Why does that matter?

In a garbage collected language, such as C# or Go, you may wonder why knowing when a variable is garbage collected is important while programming, when you have so many other things to keep in your head at the same time.

Well, though I don't need to explicitly allocate and free memory, as the GC is taking care of that, but to write efficient programs, I still need to be aware of the lifetime of the variables.

For example, keeping unnecessary pointers to short-lived large objects, especially global variables, I am preventing the garbage collector from cleaning up these objects, which are taking up space, either in my RAM, or on L1 or L2 cache memory. It might not matter when we have gigs of free RAM nowadays, but it does matter when programming for embedded devices where each and every byte of memory is scarce.

Now that I think of it, garbage collection seems like a wrong choice of words for such valuable piece of data as RAM. I think reclaiming memory expresses the intent better, than collecting garbage. What do you think?

Naming in Go

May 14 2020
Go takes a radically different approach to defining the visibility of members.

There is no "public" or "private" label for items. The case of the initial letter of the identifier determines the visibility of that item.

If the initial character is an upper case letter, the identifier is exported (public); otherwise it is not. 

  • upper case initial letter: Name is visible to clients of package
  • otherwise: name (or _Name) is not visible to clients of package
This rule applies to variables, types, functions, methods, constants, fields. That's all there is to it. 

There's also no method overloading. For a given type, there's only one method with that name. 

This results in clarity and readable programs. The code itself expresses the programmer's intent. 

I love Go. 

Learning Go

May 13 2020
While learning about Docker, I kept hearing about the Go programming language, and why it's so awesome, fast, fun, and productive, again and again. So finally, as my bedtime read, I started browsing through Brian Kernighan's book, The Go Programming Language.

I have to say that I am thoroughly impressed with both the language and the book. In contrast to other programming books, it doesn't introduce you to the syntax and the basic concepts such as loops, conditions, etc. right from the first chapter. Instead, it takes you through a series of small to medium sized, but very real and powerful programs, to give a feel for the language. Instead of spending few days immersing into the basic syntax of the language and learning the beginner topics, the reader can decide if they do want to program in this language, and if they do want to keep reading. I think it's similar to showing a teaser for a movie.
gopher
For me, it was a great, tasty teaser for the language, which does fit my brain nicely. I was hooked after reading the first few pages of the book. The syntax seemed too enticing to lay in my bed and just keep reading the examples. 

So, I turned on my PC at 11 pm, downloaded a fresh install of Go, and started programming. In a couple of hours, I had written programs from a simple 'Hello, world' to a full-fledged web server, including a concurrent URL processor. 

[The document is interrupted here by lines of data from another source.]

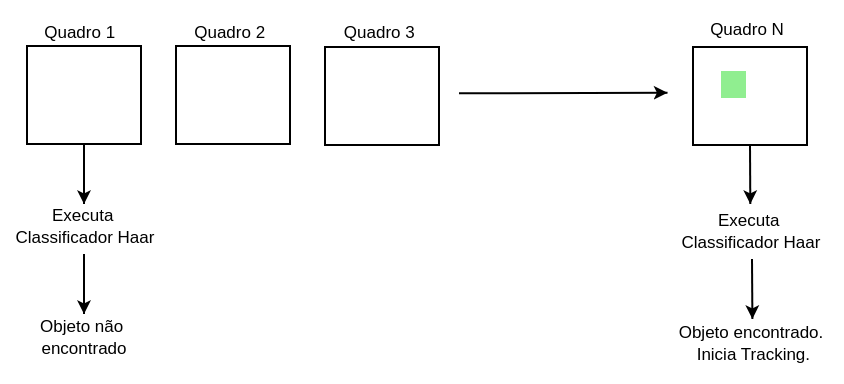
<!DOCTYPE html>
<html lang="pt">
<head>
<meta charset="utf-8">
<title>Detecção de objeto por quadros</title>
<style>
:root { --paper: #ffffff; --ink: #000000; --object: #90ee90; }
* { box-sizing: border-box; }
body { margin: 0; background: var(--paper); }
.diagram {
  position: relative; width: 844px; height: 384px; overflow: hidden;
  background: var(--paper); color: var(--ink);
  font: 17px/22px "Liberation Sans", Arial, sans-serif;
}
.label, .step {
  position: absolute; left: var(--x); top: var(--y); margin: 0;
  transform: translateX(-50%); text-align: center; white-space: nowrap;
}
.result { line-height: 21.5px; }
.frame {
  position: absolute; left: var(--x); top: var(--y);
  width: 116px; height: 100px; border: 2px solid var(--ink);
}
.object {
  position: absolute; left: 27px; top: 23px;
  width: 25px; height: 27px; background: var(--object);
}
.arrows { position: absolute; left: 0; top: 0; }
.arrows line { stroke: var(--ink); stroke-width: 2; }
</style>
</head>
<body>
<main class="diagram">
  <svg class="arrows" width="844" height="384" viewBox="0 0 844 384" aria-hidden="true">
    <defs>
      <marker id="arrowhead" markerUnits="userSpaceOnUse" markerWidth="16" markerHeight="16" refX="14" refY="8" orient="auto">
        <polygon points="0,1 14,8 0,15 3.5,8" fill="#000000"/>
      </marker>
    </defs>
    <g marker-end="url(#arrowhead)">
      <line x1="84" y1="144" x2="84" y2="204"/>
      <line x1="84" y1="254" x2="84" y2="314"/>
      <line x1="459" y1="93.3" x2="667.5" y2="92.7"/>
      <line x1="750" y1="144" x2="750.3" y2="204"/>
      <line x1="752" y1="259" x2="752.4" y2="319"/>
    </g>
  </svg>

  <p class="label" style="--x:79.7px; --y:22px">Quadro 1</p>
  <div class="frame" style="--x:26px; --y:45px"></div>
  <p class="label" style="--x:229.7px; --y:22px">Quadro 2</p>
  <div class="frame" style="--x:175px; --y:45px"></div>
  <p class="label" style="--x:379.3px; --y:22px">Quadro 3</p>
  <div class="frame" style="--x:324px; --y:46px"></div>
  <p class="label" style="--x:747px; --y:19px">Quadro N</p>
  <div class="frame" style="--x:692px; --y:46px"><div class="object"></div></div>

  <p class="step" style="--x:85px; --y:205px">Executa&nbsp;<br>Classificador Haar</p>
  <p class="step result" style="--x:84px; --y:316px">Objeto não&nbsp;<br>encontrado</p>
  <p class="step" style="--x:751px; --y:210px">Executa&nbsp;<br>Classificador Haar</p>
  <p class="step result" style="--x:751px; --y:322px">Objeto encontrado.<br>&nbsp;Inicia Tracking.</p>
</main>
</body>
</html>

Go has its unique idioms and style. If only you can liberate yourself from your current programming language and look at Go with a fresh set of eyes and a clear mind, you'll find it easier to understand and appreciate the Go's elegance. 

After the head-first dive into the deep end of the sparkling blue ocean that is Go programming language, I am now looking forward to the second chapter of the book, which gives a much formal introduction to the language.